Former Burmese dictator Ne Win has been cremated without ceremony as obituaries appeared in the Burma's state-run press. Analysts say the 91-year-old former leader will be remembered as a failure who led Burma into poverty.
Obituaries appeared in the Burmese newspapers Friday referring to Ne Win, but not his title or former role in the country.
Ne Win died Thursday morning, at the age of 91, and was cremated early that afternoon.
Burma has been in the hands of the military for the past 40 years. Ne Win took power in a 1962 coup, and stepped down as head of the government in 1988. That move helped trigger protests for an end to military rule. The military brutally put down the protests.
The present leadership, known as the State Peace and Development Council (SPDC), came to power then. But analysts say the government remained under Ne Win's influence until his health failed a few years ago.
Chaiyachoke Chulasiriwong is a political scientist at Thailand's Chulalongkorn University, and studies Burmese politics. He says Ne Win left no legacy. "After 26 years of his rule it didn't seem that he did achieve anything at all," he said. "The country was still disunited; a lot of human rights had been abused."
Under Ne Win, the country adopted what was called the Burmese Way to Socialism, which isolated it from the rest of Asia's economic progress. Burma's once healthy economy now is one of the poorest in the region.

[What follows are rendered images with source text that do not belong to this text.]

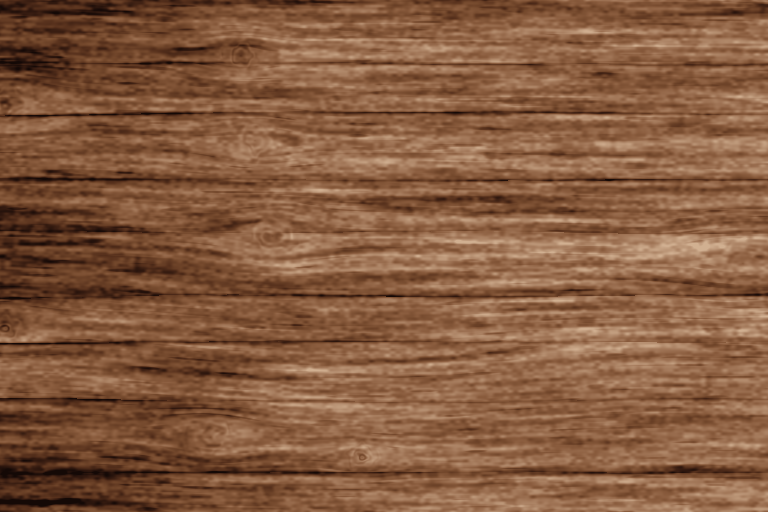
Reproduce this texture procedurally as a WebGL 1 fragment shader.

```glsl
precision highp float;
uniform vec2 u_resolution;

#define SEAMS 8
#define SEAM_PITCH 0.112
#define SEAM_WIDTH 0.003
#define KNOTS 8
#define KNOT_SIZE 0.024
#define WARP 0.02
#define STREAKS 0.95
#define SPECKLE 0.75
#define RINGS 0.3
#define LEFT_SHADE 1.5
#define BASE_TONE 3.4

float hash(vec2 p) {
  return fract(sin(dot(p, vec2(127.1, 311.7))) * 43758.5453);
}

// Value noise from -1 to 1
float noise(vec2 p) {
  vec2 i = floor(p), f = fract(p);
  f = f * f * (3.0 - 2.0 * f);
  float low = mix(hash(i), hash(i + vec2(1.0, 0.0)), f.x);
  float high = mix(hash(i + vec2(0.0, 1.0)), hash(i + 1.0), f.x);
  return 2.0 * mix(low, high, f.y) - 1.0;
}

// One row of noise, slid sideways by a random step
float strand(float x, float row) {
  x += 9.0 * hash(vec2(row, 77.0));
  float i = floor(x), f = fract(x);
  f = f * f * (3.0 - 2.0 * f);
  return mix(hash(vec2(i, row)), hash(vec2(i + 1.0, row)), f);
}

// Noise of staggered rows, from -1 to 1
float fibre(vec2 p) {
  float row = floor(p.y), f = fract(p.y);
  f = f * f * (3.0 - 2.0 * f);
  return 2.0 * mix(strand(p.x, row), strand(p.x, row + 1.0), f) - 1.0;
}

float bell(float x) { return exp(-x * x); }

// Brown ramp: one colour per whole step of tone, from -1 to 6
vec3 woodColor(float tone) {
  vec3 c = vec3(0.08, 0.035, 0.025);
  c = mix(c, vec3(0.20, 0.10, 0.06), clamp(tone + 1.0, 0.0, 1.0));
  c = mix(c, vec3(0.34, 0.19, 0.11), clamp(tone, 0.0, 1.0));
  c = mix(c, vec3(0.45, 0.28, 0.17), clamp(tone - 1.0, 0.0, 1.0));
  c = mix(c, vec3(0.54, 0.36, 0.24), clamp(tone - 2.0, 0.0, 1.0));
  c = mix(c, vec3(0.63, 0.46, 0.34), clamp(tone - 3.0, 0.0, 1.0));
  c = mix(c, vec3(0.72, 0.57, 0.45), clamp(tone - 4.0, 0.0, 1.0));
  return mix(c, vec3(0.82, 0.69, 0.57), clamp(tone - 5.0, 0.0, 1.0));
}

// Seams: x is the change of tone, y the number of the plank
vec2 seams(vec2 p) {
  vec2 result = vec2(0.0);
  for (int i = 0; i < SEAMS; i++) {
    float id = float(i);
    float y = (id + 0.87 + 0.35 * (hash(vec2(id, 3.0)) - 0.5)) * SEAM_PITCH;
    y += 0.005 * noise(vec2(p.x * 2.2, id * 5.0));
    float d = p.y - y;
    float strength = mix(0.25, 0.9, hash(vec2(id, 8.0)));
    strength *= 0.8 + 0.5 * noise(vec2(p.x * 6.0, id * 9.0));
    result.x -= 2.8 * strength * bell(d / SEAM_WIDTH);
    result.x -= 1.4 * hash(vec2(id, 5.0)) * bell(d / 0.015);
    result.x += 0.8 * strength * bell((d + 0.009) / 0.004);
    result.y += step(y, p.y);
  }
  return result;
}

// Knots: x is the change of tone, y the bend of the grain around them
vec2 knots(vec2 p, float aspect) {
  vec2 result = vec2(0.0);
  for (int i = 0; i < KNOTS; i++) {
    float id = float(i);
    float across = pow(hash(vec2(id, 21.0)), 1.6) * aspect;
    float up = (id + hash(vec2(id, 34.0))) / float(KNOTS);
    float size = KNOT_SIZE * mix(0.5, 1.2, hash(vec2(id, 55.0)));
    vec2 d = p - vec2(across, up);
    float r = length(d / vec2(1.25, 1.0)) / size;
    r += 0.35 * noise(d / size * 1.5 + id * 7.0);
    result.x -= 1.5 * bell(r * 1.5) + 0.6 * sin(r * 9.0) * bell(r * 0.7);
    result.x += 0.8 * bell(length((d - vec2(size, 0.0)) / vec2(3.0, 1.3)) / size);
    result.y -= 0.8 * d.y * bell(length(d / vec2(2.0, 1.0)) / (2.2 * size));
  }
  return result;
}

// Streaks, growth rings, short fibres, pores and pale lines
float grain(vec2 p, float plank) {
  vec2 q = p + vec2(plank * 17.0, 0.0);
  float tone = 0.8 * noise(q * vec2(1.3, 18.0)) + fibre(q * vec2(3.0, 55.0));
  tone += fibre(q * vec2(7.0, 110.0));
  tone *= STREAKS;
  float phase = p.y * 190.0 + 7.0 * noise(q * vec2(1.1, 7.0));
  tone += RINGS * sin(phase) * (1.0 + noise(q * vec2(2.0, 9.0)));
  tone += 0.7 * fibre(q * vec2(24.0, 160.0));
  tone -= 1.2 * smoothstep(0.5, 0.9, fibre(q * vec2(14.0, 130.0) + 40.0));
  return tone + 0.8 * smoothstep(0.5, 0.9, fibre(q * vec2(6.0, 120.0) + 90.0));
}

// Light grows from left to right, with a cloudy dark left end
float lighting(vec2 p, float aspect) {
  float x = p.x / aspect;
  float shade = LEFT_SHADE * (1.0 - smoothstep(0.0, 0.5, x));
  shade *= 1.0 + 0.6 * noise(p * vec2(2.0, 4.0) + 11.0);
  return 0.9 * (x - 0.5) - shade;
}

void main() {
  vec2 p = gl_FragCoord.xy / u_resolution.y;
  float aspect = u_resolution.x / u_resolution.y;
  vec2 seam = seams(p);
  vec2 knot = knots(p, aspect);
  float bend = WARP * noise(p * vec2(1.5, 3.5) + 4.0) + knot.y;

  float tone = BASE_TONE + lighting(p, aspect) + seam.x + knot.x;
  tone += grain(p + vec2(0.0, bend), seam.y);
  tone += 0.45 * noise(p * vec2(3.0, 8.0) + 70.0);
  tone += SPECKLE * fibre(p * vec2(95.0, 170.0));
  gl_FragColor = vec4(woodColor(tone), 1.0);
}
```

Professor Chaiyachoke says the economic decline stands as the major failing of Ne Win's government. "[Ne Win] himself had come out at the end before he resigned, that he was not successful at all in helping to restore the economy in any way, therefore he had to resign. He was a failed leader of Burma," he said
Diplomats expect Ne Win's death will have no affect on Burma. The family's business empire is under investigation after the arrests of Ne Win family members earlier this year.
A court in September sentenced Ne Win's son-in-law and three grandsons to death on charges of plotting a coup. They are appealing the sentence. Diplomats doubt there was a plot and view the charges as an effort to curb the family's influence.
Now the international community is waiting for the government to resume talks with the opposition National League for Democracy, led by Aung San Suu Kyi. But diplomats say the passing of Ne Win is unlikely to speed up political reforms.